management of nuclear facilities; decommissioning; emergency 
preparedness; a legislative and regulatory framework; and 
transboundary movement. It does not include naturally occurring 
radioactive materials (NORM), unless a Party declares it as 
radioactive waste for the purposes of the Convention.
    The scope of the Convention does not apply to a Party's 
military radioactive waste or spent nuclear fuel unless the 
Party declares it as spent nuclear fuel or radioactive waste 
for the purposes of the Convention.
    The Convention would apply to military radioactive waste 
and spent nuclear fuel if and when such material is permanently 
transferred to and managed within exclusively civilian 
programs. The Convention contains provisions to ensure that 
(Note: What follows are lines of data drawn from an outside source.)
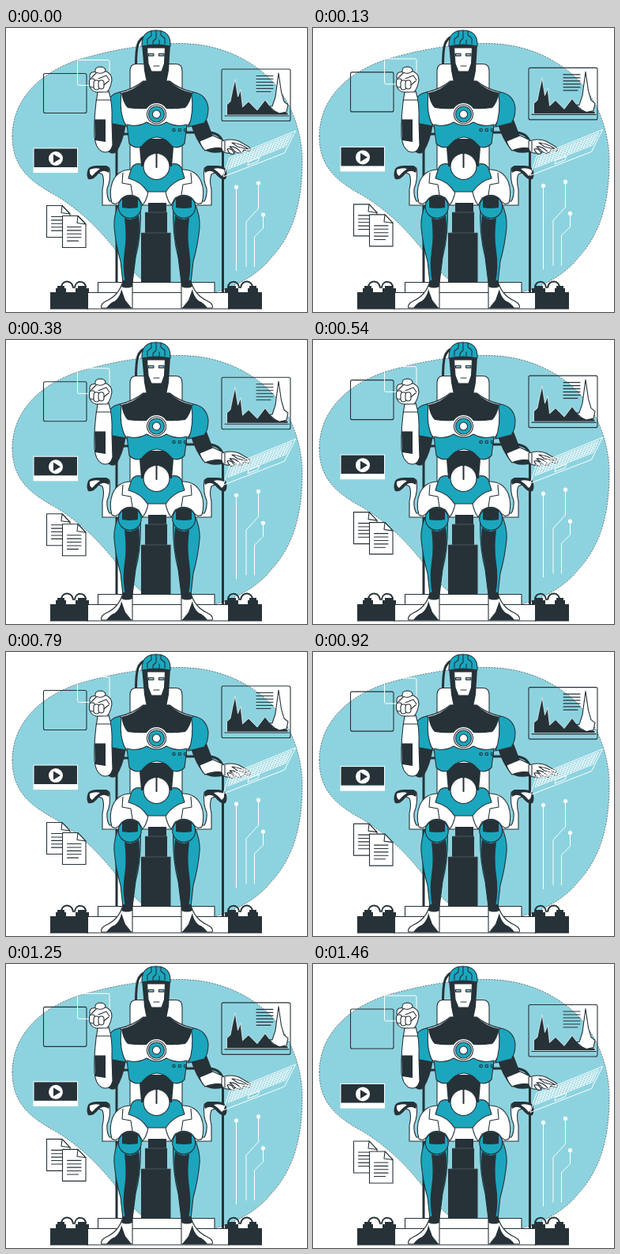
These frames come from a looping animation (381x359 px, 1500 ms). An HTML page:

```html
<!DOCTYPE html>
<html lang="en">
<head>
<meta charset="utf-8">
<title>Robot at work</title>
<style>
html,body{margin:0;width:100%;height:100%;overflow:hidden;background:#fff}
svg{display:block;width:381px;height:359px}
.d{fill:#263238}
.t{fill:#1ba6be}
.w{fill:#fff}
.o{stroke:#263238;stroke-width:1.1;stroke-linejoin:round;stroke-linecap:round}
.l{fill:none;stroke:#263238;stroke-width:1.1;stroke-linecap:round;stroke-linejoin:round}
.r{fill:none;stroke:#263238;stroke-width:3}
.h{fill:none;stroke:#fff;stroke-width:1}
</style>
</head>
<body>
<svg viewBox="0 0 381 359">
  <path fill="#8dd3df" stroke="#263238" stroke-width=".6" stroke-dasharray="2 1.5" d="M8 137C8 94 38 58 92 40C136 27 180 19.500 222 19.500C262 20 297 33 325 56C358 83 375 128 375 168C375 215 366 258 336 290C318 313 290 327 264 334H200C170 324 152 298 136 277C112 248 90 228 62 211C26 192 8 172 8 137Z"/>

  <g class="bob">
    <rect class="l" x="47.500" y="57.500" width="54.500" height="50" rx="2"/>
    <rect class="h" x="90.500" y="40.500" width="40.500" height="32" rx="2"/>
    <rect class="w" x="34.500" y="151.500" width="56.500" height="31.500"/>
    <rect class="d" x="35.500" y="152.500" width="54.500" height="23.500"/>
    <circle class="w" cx="63" cy="165" r="9"/>
    <path class="d" d="M60 159.500L69 165L60 170.500Z"/>
    <g id="docs"></g>
    <g id="chart">
      <rect class="l" x="273" y="52" width="87" height="65.500" rx="2"/>
      <path id="text" class="l"/>
      <path class="d" stroke="#fff" stroke-width=".7" d="M279.500 110V97L284 93L287 78L290 65L293.500 87L297 78L299.500 100L307 93L318 104L328 91L338 104L357 107V110Z"/>
      <path class="w o" stroke-width=".8" d="M333 99L337 99L341 87L345 57L348.500 81L352 93L357 97L355 106L346 108L340 105Z"/>
      <path class="l" d="M277 111H358"/>
    </g>
    <path class="h" d="M291.500 201V307M319.500 196V228L304 245V302M325.500 236V253L314.500 264V302"/>
    <g class="w"><circle cx="291.500" cy="201" r="2.600"/><circle cx="319.500" cy="196" r="2.600"/><circle cx="325.500" cy="236" r="2.600"/></g>
  </g>

  <!-- chair -->
  <path class="r" d="M176 11C167 14 164.500 22 164.500 48"/>
  <path class="w o" d="M157 224V54Q157 45.500 165 45.500H215Q223 45.500 223 54V224Z"/>
  <path class="r" d="M160 134H150Q140 135 140 147V334M222 132H258Q274.500 134 274.500 149V334"/>
  <path class="d" d="M180 221H203V233H204V259H208.500V322H171V259H176V233H180Z"/>
  <path class="l" style="stroke:#54666e;stroke-width:.7" d="M177 233H204M172 259H208"/>
  <rect class="w o" x="116.500" y="321.500" width="147.500" height="13"/>
  <rect class="w o" x="103" y="334.500" width="179" height="20.500"/>
  <path class="d" d="M56 334H104V355.500H56ZM281 334H324V355.500H281Z"/>
  <g id="half">
    <path class="d" d="M63 334V329H76V334ZM88 334V329H105V334ZM65 329V326H74V329ZM91 329V326H101V329Z"/>
    <path class="l" style="stroke-width:2" d="M70 328C70 319 83 317 85 328M87 328C88 318 101 319 101 328"/>
    <!-- armrest -->
    <path class="w o" d="M106 189Q115 180 122 185Q125 192 122 204V224H158V219H131Q127 212 128 203Q133 192 131 177Q120 174 106 189Z"/>
    <path class="d" d="M104 191Q101 185 104 178Q107 174 116 174L127 174Q133 176 130 183Q123 178 117 184Q110 193 104 191Z"/>
    <path class="w" d="M106 179Q113 176 119 178Q113 182 109 187Q105 184 106 179Z"/>
    <!-- leg -->
    <path class="t o" d="M143 222Q136 237 137 252Q139 274 145 295L148 322H160L164 290Q172 260 170 222Z"/>
    <path class="d" d="M150 240Q159 245 168 237Q171 258 165 282L160 322H151Q147 302 150 282Q153 262 150 240Z"/>
    <path class="w o" d="M160 179Q142 178 135 194Q130 207 134 221Q141 225 146 216Q156 207 168 215L173 224Q181 214 181 194Z"/>
    <path class="l" d="M148 183L147 196L158 198L160 211"/>
    <circle class="t o" cx="156.800" cy="226" r="14.500"/>
    <path class="d" d="M147 215Q157 209 167 215V227Q157 229 147 227Z"/>
    <!-- foot -->
    <path class="w o" d="M148 320H160V354H121Q119 349 127 345Q143 338 148 320Z"/>
    <path class="d" d="M148 319H160V327Q153 330 146 327ZM146 330L151 344L159 354H127Q132 347 138 345Q145 339 146 330Z"/>
  </g>

  <!-- torso -->
  <path class="t o" d="M158 180Q160 170 172 172H209Q221 170 223 180L226 190Q212 193 202 207H179Q171 194 155 190Z"/>
  <path class="d" d="M175 140H206L212 151L210 175H171L169 151Z"/>
  <path class="w o" d="M144 81Q160 78 174 67H207Q221 78 237 81L238 112L229 125H153L143 112Z"/>
  <path class="t o" d="M153 122Q166 126 178 119Q191 127 203 119Q216 126 229 122L226 146Q219 153 211 150Q201 138 191 138Q181 138 171 150Q163 153 156 146Z"/>
  <path class="d" d="M146 82Q162 79 174 67H207Q219 79 236 82Q233 95 227 101Q213 103 203 102Q198 95 190.500 95Q183 95 178 102Q166 103 154 101Q148 95 146 82Z"/>
  <circle class="w o" cx="190.500" cy="109" r="12"/>
  <circle class="t o" cx="190.500" cy="109" r="10"/>
  <circle class="w o" cx="190.500" cy="109" r="5"/>
  <g class="l"><circle cx="212.500" cy="129" r="1.700"/><circle cx="219.800" cy="129" r="1.700"/><circle cx="227" cy="129" r="1.700"/></g>
  <circle class="w o" cx="190.500" cy="175" r="16.500"/>
  <path class="l" style="stroke-width:2" d="M190.500 158V176"/>

  <!-- raised arm -->
  <path class="d" d="M133 116L152 121Q149 142 140 157Q132 162 126 152Z"/>
  <path class="t o" d="M144 81Q129 84 127 100Q127 114 135 121L152 124Q143 108 146 83Z"/>
  <path class="w o" d="M116 81L130 80Q135 94 134 118L135 148Q132 160 121 156Q113 151 112 137Q111 109 116 81Z"/>
  <path class="d" d="M112 115.500H126V144L113 142Z"/>
  <path class="l" d="M114 91H132"/>
  <g class="w o">
    <path d="M107 66Q104 58 109 56L115 55L127 55Q134 58 134 66Q132 77 128 81H114Q107 79 106 73Z"/>
    <path d="M113 56Q112 50 118 49Q126 49 126 54Q123 58 117 57Z"/>
    <rect x="105.500" y="64" width="7" height="11" rx="3.500"/><rect x="111" y="66" width="7" height="12" rx="3.500"/><rect x="117" y="66" width="7" height="11" rx="3.500"/>
    <path d="M108 63L114 57M117 64L127 60L131 66M124 72L130 67"/>
  </g>

  <!-- resting arm -->
  <path class="d" d="M234 122L254 116L262 137L274 143V157Q257 160 249 152Q240 141 234 122Z"/>
  <path class="t o" d="M237 81Q254 84 256 101Q256 114 251 120L231 125Q238 108 235 83Z"/>
  <path class="w o" d="M245 143L262 136L275 142V152Q262 150 252 155Q247 150 245 143Z"/>
  <g class="w o">
    <path d="M273 143Q285 139 295 143L307 150Q311 153 308 156L301 154Q299 160 294 158L290 155Q288 162 283 158Q274 159 273 152Z"/>
    <path d="M286 145Q297 146 307 153Q300 152 293 150ZM283 150Q291 149 298 158Q292 159 288 154ZM280 153Q286 151 289 159Q283 161 280 153Z"/>
    <path d="M277 143V156"/>
  </g>

  <g class="bob">
    <path class="h" d="M283 164L366.500 130L352.500 158L275 188Z"/>
    <path id="keys" class="h" style="stroke-width:.9"/>
    <path class="h" d="M307 169L321 163.500L319 168.500L306 173.500Z"/>
  </g>

  <!-- head -->
  <path class="d" d="M172 20H208L206 54L203 69H178L175 54Z"/>
  <path class="w o" d="M178.500 25H201.500L200.500 45L197 55H184L180 45Z"/>
  <path class="t o" d="M172 23Q171 3 190 3Q209 3 208 23Q190 19 172 23Z"/>
  <path class="l" d="M184 4V10L179 14V20M190 3V13L186 17V21M196 4V9L201 13V20M194 21V15"/>
  <g fill="#8dd3df" class="o"><rect x="180.500" y="32.500" width="6.500" height="2.600"/><rect x="193.500" y="32.500" width="6.500" height="2.600"/></g>
  <path class="l" d="M187 48H194"/>
</svg>
<script>
const $ = id => document.getElementById(id);
const rows = (n, f) => Array.from({length: n}, (_, i) => f(i)).join("");

// page with folded corner and text lines
const page = (x, y) => `<g transform="translate(${x} ${y})">
  <path class="w o" d="M0 0H19.500L29.500 10.500V40H0Z"/>
  <path class="w o" d="M19.500 0L18.500 9L29.500 10.500Z"/>
  <path class="l" d="${rows(5, i => `M6 ${14 + i * 4.4}h${i == 4 ? 14 : 17.5}`)}"/></g>`;
$("docs").innerHTML = page(51.5, 224.5) + page(71.5, 237.5);

$("text").setAttribute("d", rows(6, i => `M317 ${60.5 + i * 4}h${i == 5 ? 18 : 21}`));

// keyboard point: u along, v down the sloping board
const at = (u, v) => {
  const x = 283 + 83.5 * u - (8 + 6 * u) * v;
  const y = 164 - 34 * u + (24 + 4 * u) * v;
  return x.toFixed(1) + " " + y.toFixed(1);
};
const line = (a, b, c, d) => `M${at(a, b)}L${at(c, d)}`;
$("keys").setAttribute("d",
  rows(6, i => line(.04, .1 + i * .11, .96, .1 + i * .11)) +
  rows(19, i => line(.04 + i * .0511, .1, .04 + i * .0511, .65)));

const half = $("half"), twin = half.cloneNode(true);
twin.removeAttribute("id");
twin.setAttribute("transform", "translate(382 0) scale(-1 1)");
half.after(twin);

// linear rise and fall, shown at 24 steps a second
const LOOP = 1500, STEPS = 36, RISE = 9.5;
const floats = document.querySelectorAll(".bob");
function draw(ms) {
  const step = Math.floor((ms + 4) * STEPS / LOOP) % STEPS;
  const y = RISE * (Math.abs(2 * step / STEPS - 1) - 1);
  floats.forEach(g => g.setAttribute("transform", `translate(0 ${y.toFixed(2)})`));
}
const start = performance.now();
function tick() {
  draw(performance.now() - start);
  requestAnimationFrame(tick);
}
draw(0);
requestAnimationFrame(tick);
</script>
</body>
</html>
```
national security is not compromised and that Parties have 
absolute discretion as to what information is reported on 
material from military sources. In the United States, all 
military radioactive waste and spent nuclear fuel is normally 
transferred to civilian programs for disposal. The Convention 
will not, therefore, affect ongoing U.S. military operations in 
any way, nor will classified information be covered in the U.S. 
national report.
    As does the CNS, this Convention encourages broad 
participation through its elaboration as an incentive process, 
under which Parties take appropriate steps to bring their 
activities into compliance with the obligations of the 
Convention. The goal is that over time, through processes of 
self-improvement, acceptance of the obligations under the 
Convention, and periodic reviews of their Convention-related 
activities, all the Parties will attain a higher level of 
safety with the management of their spent fuel and radioactive 
waste.
    As a Party to the Convention, one delegate and any other 
alternates, experts, or advisers as is deemed necessary may 
represent the U.S. Government. The U.S. Delegate will be a 
representative of the Department of State. U.S. Alternate 
Delegates will be representatives of the Department of Energy, 
the Nuclear Regulatory Commission, and the Environmental 
Protection Agency.
    The Department of Energy estimates costs for preparing the 
U.S. national reports to be $200,000 forfiscal year 2000 and 
$200,000 incurred annually thereafter. Costs will be absorbed within 
the existing Department of Energy budget. The Nuclear Regulatory 
Commission costs are not expected to be substantial and can be absorbed 
within the existing budget. The Environmental Protection Agency expects 
costs to be minimal and can be absorbed within the existing budget.
    Consultations were held with the representatives from 
States, industry, and the U.S. Congress. There are no 
significant new burdens or unfunded mandates for the States or 
industry that should result from the Convention.
    No implementing legislation will be necessary for the 
United States to comply with its obligations under the 
Convention.
    The Department of Energy, the Nuclear Regulatory 
Commission, and the Environmental Protection Agency join the 
Department of State in recommending that the Convention be 
transmitted to the Senate with a view to receiving its advice 
and consent to ratification at the earliest possible time.
    Respectfully submitted,
                                                       Alan Larson.
    Enclosure: As stated.